- [WHAT YOU SHOULD DO]: Sort through the material below and copy each line with "grey".

- [INFORMATION]:
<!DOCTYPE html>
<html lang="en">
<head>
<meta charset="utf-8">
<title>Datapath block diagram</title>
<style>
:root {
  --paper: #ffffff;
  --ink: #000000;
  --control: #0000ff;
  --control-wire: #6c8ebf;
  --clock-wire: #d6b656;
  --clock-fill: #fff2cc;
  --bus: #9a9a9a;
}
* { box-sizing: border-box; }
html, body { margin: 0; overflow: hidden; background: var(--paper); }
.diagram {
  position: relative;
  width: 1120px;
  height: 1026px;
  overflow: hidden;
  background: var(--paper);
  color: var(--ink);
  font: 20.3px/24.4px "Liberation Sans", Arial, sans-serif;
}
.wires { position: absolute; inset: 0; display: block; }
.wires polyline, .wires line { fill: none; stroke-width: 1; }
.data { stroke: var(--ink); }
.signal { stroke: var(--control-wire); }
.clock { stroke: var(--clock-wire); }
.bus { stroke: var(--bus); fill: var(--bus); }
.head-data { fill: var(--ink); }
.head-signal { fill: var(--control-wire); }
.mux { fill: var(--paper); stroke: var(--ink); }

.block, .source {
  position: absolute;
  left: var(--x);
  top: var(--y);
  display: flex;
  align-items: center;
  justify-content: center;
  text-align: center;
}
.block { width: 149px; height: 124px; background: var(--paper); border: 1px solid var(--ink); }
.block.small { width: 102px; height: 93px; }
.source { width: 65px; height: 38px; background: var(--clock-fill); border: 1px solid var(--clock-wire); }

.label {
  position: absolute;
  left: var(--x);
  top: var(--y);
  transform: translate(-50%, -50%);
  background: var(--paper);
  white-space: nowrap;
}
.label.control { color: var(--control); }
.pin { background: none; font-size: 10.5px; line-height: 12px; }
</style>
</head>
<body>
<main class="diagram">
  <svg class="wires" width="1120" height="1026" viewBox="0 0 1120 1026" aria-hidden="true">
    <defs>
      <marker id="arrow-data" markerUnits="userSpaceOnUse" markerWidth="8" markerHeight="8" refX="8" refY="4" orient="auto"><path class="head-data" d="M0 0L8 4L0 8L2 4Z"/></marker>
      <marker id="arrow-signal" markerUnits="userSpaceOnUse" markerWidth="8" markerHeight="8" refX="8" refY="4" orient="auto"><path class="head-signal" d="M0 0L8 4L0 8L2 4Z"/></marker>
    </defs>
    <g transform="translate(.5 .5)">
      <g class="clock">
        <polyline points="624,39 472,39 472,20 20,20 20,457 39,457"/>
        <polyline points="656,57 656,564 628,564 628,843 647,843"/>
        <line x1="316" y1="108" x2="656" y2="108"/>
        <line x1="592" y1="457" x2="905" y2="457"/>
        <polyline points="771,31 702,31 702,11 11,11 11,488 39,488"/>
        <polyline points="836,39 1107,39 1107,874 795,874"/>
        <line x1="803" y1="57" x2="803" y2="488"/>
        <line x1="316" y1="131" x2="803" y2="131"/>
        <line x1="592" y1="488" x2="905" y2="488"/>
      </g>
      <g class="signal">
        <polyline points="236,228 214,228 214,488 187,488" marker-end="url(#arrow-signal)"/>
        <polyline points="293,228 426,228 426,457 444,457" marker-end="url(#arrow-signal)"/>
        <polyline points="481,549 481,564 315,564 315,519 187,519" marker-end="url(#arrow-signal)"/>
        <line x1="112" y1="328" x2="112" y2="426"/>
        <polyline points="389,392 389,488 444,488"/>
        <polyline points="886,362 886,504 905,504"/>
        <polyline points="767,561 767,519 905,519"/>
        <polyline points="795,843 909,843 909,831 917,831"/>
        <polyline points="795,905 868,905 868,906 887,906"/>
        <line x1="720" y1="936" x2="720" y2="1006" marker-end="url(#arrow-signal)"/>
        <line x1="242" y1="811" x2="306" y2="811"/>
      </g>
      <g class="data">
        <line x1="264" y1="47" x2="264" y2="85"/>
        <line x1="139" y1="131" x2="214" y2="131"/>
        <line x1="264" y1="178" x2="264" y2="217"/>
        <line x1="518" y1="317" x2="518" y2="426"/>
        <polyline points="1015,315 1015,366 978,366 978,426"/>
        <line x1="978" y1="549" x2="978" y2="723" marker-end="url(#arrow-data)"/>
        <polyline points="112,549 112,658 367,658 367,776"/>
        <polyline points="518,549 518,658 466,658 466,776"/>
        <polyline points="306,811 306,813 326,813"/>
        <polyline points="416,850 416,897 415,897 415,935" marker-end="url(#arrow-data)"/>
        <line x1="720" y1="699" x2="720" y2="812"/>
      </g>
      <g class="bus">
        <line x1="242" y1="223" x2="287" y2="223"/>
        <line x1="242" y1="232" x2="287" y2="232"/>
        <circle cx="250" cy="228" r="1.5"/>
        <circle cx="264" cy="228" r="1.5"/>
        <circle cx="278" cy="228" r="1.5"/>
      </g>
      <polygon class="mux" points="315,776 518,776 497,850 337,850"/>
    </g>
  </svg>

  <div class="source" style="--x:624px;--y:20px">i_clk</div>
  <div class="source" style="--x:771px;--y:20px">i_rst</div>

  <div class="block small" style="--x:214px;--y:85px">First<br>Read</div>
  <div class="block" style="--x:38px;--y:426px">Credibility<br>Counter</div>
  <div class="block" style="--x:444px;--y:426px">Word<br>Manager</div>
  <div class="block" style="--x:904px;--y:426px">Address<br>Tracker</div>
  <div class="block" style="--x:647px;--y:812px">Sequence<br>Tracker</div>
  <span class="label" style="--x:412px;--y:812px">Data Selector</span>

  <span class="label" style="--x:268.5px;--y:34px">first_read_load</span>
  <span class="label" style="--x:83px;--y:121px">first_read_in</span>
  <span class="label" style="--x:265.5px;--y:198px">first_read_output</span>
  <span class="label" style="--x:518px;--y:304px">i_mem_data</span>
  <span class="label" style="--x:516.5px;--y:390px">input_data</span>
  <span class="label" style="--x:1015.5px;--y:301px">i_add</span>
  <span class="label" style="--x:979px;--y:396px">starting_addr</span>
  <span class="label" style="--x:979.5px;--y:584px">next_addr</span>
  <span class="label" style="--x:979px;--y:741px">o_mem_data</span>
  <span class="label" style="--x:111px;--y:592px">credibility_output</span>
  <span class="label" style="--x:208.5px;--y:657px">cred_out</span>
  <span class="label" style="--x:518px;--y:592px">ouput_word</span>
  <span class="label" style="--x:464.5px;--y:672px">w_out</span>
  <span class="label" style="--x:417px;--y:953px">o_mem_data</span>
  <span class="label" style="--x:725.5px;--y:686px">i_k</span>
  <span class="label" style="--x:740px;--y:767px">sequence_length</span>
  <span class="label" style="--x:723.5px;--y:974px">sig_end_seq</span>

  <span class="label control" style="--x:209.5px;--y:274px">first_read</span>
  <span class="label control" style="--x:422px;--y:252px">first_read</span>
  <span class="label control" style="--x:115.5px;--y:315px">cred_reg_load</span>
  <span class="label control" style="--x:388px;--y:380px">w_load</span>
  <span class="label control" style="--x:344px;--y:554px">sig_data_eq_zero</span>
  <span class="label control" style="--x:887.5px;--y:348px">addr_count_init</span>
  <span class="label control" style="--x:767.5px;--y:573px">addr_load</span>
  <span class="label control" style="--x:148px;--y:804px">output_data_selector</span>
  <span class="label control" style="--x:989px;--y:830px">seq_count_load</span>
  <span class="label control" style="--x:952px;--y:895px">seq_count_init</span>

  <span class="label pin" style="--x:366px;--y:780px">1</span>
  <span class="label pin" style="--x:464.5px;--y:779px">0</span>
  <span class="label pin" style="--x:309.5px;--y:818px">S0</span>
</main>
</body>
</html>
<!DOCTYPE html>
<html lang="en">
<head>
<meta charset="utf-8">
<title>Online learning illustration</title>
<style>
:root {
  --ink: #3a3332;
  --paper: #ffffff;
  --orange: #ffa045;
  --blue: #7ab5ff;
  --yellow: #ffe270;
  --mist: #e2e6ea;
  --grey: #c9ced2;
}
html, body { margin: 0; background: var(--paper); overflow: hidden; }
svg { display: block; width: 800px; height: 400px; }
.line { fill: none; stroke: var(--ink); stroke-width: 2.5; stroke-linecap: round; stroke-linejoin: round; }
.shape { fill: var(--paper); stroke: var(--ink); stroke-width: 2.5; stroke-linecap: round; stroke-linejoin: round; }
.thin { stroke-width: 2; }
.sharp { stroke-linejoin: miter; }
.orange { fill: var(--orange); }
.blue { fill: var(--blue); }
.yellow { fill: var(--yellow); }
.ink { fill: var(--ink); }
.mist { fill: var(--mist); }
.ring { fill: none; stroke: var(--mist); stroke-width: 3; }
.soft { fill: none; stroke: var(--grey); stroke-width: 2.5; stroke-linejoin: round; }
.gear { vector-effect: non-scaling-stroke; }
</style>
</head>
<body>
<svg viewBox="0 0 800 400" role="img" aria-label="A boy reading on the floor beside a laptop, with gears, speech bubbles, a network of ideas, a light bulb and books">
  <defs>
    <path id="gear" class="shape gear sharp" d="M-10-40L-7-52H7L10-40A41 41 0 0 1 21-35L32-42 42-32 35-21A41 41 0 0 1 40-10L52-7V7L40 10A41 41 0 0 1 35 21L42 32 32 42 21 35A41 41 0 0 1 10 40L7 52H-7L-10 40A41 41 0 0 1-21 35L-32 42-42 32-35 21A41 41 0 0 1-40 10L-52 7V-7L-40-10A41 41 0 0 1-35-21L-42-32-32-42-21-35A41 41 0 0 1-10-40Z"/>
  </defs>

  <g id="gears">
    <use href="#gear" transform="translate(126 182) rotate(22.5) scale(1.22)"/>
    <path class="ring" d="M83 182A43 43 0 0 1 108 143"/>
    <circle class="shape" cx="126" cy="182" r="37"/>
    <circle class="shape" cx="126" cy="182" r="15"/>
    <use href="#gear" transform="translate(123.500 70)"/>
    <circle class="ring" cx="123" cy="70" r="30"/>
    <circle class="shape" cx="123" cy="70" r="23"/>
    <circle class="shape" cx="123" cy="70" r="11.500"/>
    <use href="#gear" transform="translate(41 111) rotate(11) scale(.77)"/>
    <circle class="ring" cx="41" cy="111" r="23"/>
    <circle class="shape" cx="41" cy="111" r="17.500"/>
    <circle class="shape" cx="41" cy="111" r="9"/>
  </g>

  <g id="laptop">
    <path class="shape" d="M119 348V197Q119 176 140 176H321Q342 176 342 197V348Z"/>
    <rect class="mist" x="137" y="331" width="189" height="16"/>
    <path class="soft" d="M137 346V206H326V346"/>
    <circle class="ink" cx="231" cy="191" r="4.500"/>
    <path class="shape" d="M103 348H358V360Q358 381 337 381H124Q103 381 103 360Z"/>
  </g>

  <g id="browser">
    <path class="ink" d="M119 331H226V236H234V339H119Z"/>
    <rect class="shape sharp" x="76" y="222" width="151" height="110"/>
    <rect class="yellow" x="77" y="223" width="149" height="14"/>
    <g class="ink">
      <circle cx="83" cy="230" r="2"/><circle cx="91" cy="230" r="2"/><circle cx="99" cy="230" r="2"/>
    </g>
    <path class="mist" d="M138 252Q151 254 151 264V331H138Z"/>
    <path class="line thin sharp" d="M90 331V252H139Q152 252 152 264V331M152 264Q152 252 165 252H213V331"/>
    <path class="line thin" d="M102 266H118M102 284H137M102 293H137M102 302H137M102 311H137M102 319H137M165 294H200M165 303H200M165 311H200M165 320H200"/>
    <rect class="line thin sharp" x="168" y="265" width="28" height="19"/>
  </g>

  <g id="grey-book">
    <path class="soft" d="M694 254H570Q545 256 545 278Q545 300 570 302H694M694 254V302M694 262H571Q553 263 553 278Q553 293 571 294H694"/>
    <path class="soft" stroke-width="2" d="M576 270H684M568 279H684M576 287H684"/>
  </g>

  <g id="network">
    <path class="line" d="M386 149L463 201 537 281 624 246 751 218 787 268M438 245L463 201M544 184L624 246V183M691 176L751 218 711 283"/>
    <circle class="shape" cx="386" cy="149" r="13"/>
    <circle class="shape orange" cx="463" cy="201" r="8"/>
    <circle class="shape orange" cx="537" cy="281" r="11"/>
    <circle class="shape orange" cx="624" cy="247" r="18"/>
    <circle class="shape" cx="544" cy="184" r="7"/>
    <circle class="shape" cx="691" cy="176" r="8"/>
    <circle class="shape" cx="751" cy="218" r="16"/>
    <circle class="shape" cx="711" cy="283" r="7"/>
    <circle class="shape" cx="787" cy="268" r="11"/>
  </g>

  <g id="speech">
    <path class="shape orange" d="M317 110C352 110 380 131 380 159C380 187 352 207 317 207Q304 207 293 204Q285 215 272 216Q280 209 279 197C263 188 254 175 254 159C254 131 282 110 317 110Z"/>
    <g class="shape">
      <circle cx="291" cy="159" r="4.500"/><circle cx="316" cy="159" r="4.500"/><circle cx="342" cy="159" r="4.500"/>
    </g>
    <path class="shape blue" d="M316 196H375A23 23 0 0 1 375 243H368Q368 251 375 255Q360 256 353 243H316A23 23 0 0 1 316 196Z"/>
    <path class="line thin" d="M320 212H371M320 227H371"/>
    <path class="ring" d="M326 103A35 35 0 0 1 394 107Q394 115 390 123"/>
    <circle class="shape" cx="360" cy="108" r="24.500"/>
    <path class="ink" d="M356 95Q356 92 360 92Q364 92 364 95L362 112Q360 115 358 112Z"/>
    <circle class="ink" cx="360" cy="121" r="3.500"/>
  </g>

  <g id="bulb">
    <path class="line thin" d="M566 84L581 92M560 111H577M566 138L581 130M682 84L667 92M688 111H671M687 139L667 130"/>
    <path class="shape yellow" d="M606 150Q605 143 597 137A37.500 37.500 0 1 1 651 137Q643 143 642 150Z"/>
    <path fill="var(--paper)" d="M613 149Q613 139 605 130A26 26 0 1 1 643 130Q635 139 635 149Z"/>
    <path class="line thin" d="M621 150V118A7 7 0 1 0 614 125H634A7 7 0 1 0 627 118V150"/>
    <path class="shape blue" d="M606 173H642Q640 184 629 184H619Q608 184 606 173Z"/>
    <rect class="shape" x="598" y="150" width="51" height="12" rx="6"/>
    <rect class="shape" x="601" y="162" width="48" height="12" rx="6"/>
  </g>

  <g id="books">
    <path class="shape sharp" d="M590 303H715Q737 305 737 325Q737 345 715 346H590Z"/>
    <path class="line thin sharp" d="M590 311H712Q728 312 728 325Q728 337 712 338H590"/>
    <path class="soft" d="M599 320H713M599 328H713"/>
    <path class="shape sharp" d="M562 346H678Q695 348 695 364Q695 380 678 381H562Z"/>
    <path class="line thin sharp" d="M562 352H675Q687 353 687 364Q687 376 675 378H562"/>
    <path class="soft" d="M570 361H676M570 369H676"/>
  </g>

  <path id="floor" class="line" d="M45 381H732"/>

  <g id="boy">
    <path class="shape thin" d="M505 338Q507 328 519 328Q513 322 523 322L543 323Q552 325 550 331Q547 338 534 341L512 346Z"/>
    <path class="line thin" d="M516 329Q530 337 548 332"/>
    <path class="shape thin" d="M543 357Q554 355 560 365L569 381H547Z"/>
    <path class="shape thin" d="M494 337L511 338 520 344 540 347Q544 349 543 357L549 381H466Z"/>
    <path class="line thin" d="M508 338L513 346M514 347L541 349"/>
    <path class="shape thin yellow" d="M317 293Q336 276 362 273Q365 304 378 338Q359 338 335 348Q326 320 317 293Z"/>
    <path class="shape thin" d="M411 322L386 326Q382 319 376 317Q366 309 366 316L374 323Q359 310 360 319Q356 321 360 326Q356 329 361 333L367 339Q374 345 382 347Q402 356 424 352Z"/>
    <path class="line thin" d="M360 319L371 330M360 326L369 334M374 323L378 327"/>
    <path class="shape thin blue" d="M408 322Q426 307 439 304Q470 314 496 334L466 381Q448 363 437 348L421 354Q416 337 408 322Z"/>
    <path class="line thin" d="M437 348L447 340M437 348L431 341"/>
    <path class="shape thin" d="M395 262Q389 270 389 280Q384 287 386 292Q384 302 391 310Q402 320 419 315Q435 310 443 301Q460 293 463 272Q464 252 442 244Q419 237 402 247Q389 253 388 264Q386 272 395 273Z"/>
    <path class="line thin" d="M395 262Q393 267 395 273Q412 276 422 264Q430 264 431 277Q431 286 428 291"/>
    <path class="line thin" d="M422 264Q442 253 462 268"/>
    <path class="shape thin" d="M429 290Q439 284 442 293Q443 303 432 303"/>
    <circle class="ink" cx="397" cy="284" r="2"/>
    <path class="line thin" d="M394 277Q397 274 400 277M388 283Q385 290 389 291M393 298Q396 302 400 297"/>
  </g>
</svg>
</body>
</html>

- [ANSWER SECTION]:
  --grey: #c9ced2;
.soft { fill: none; stroke: var(--grey); stroke-width: 2.5; stroke-linejoin: round; }
  <g id="grey-book">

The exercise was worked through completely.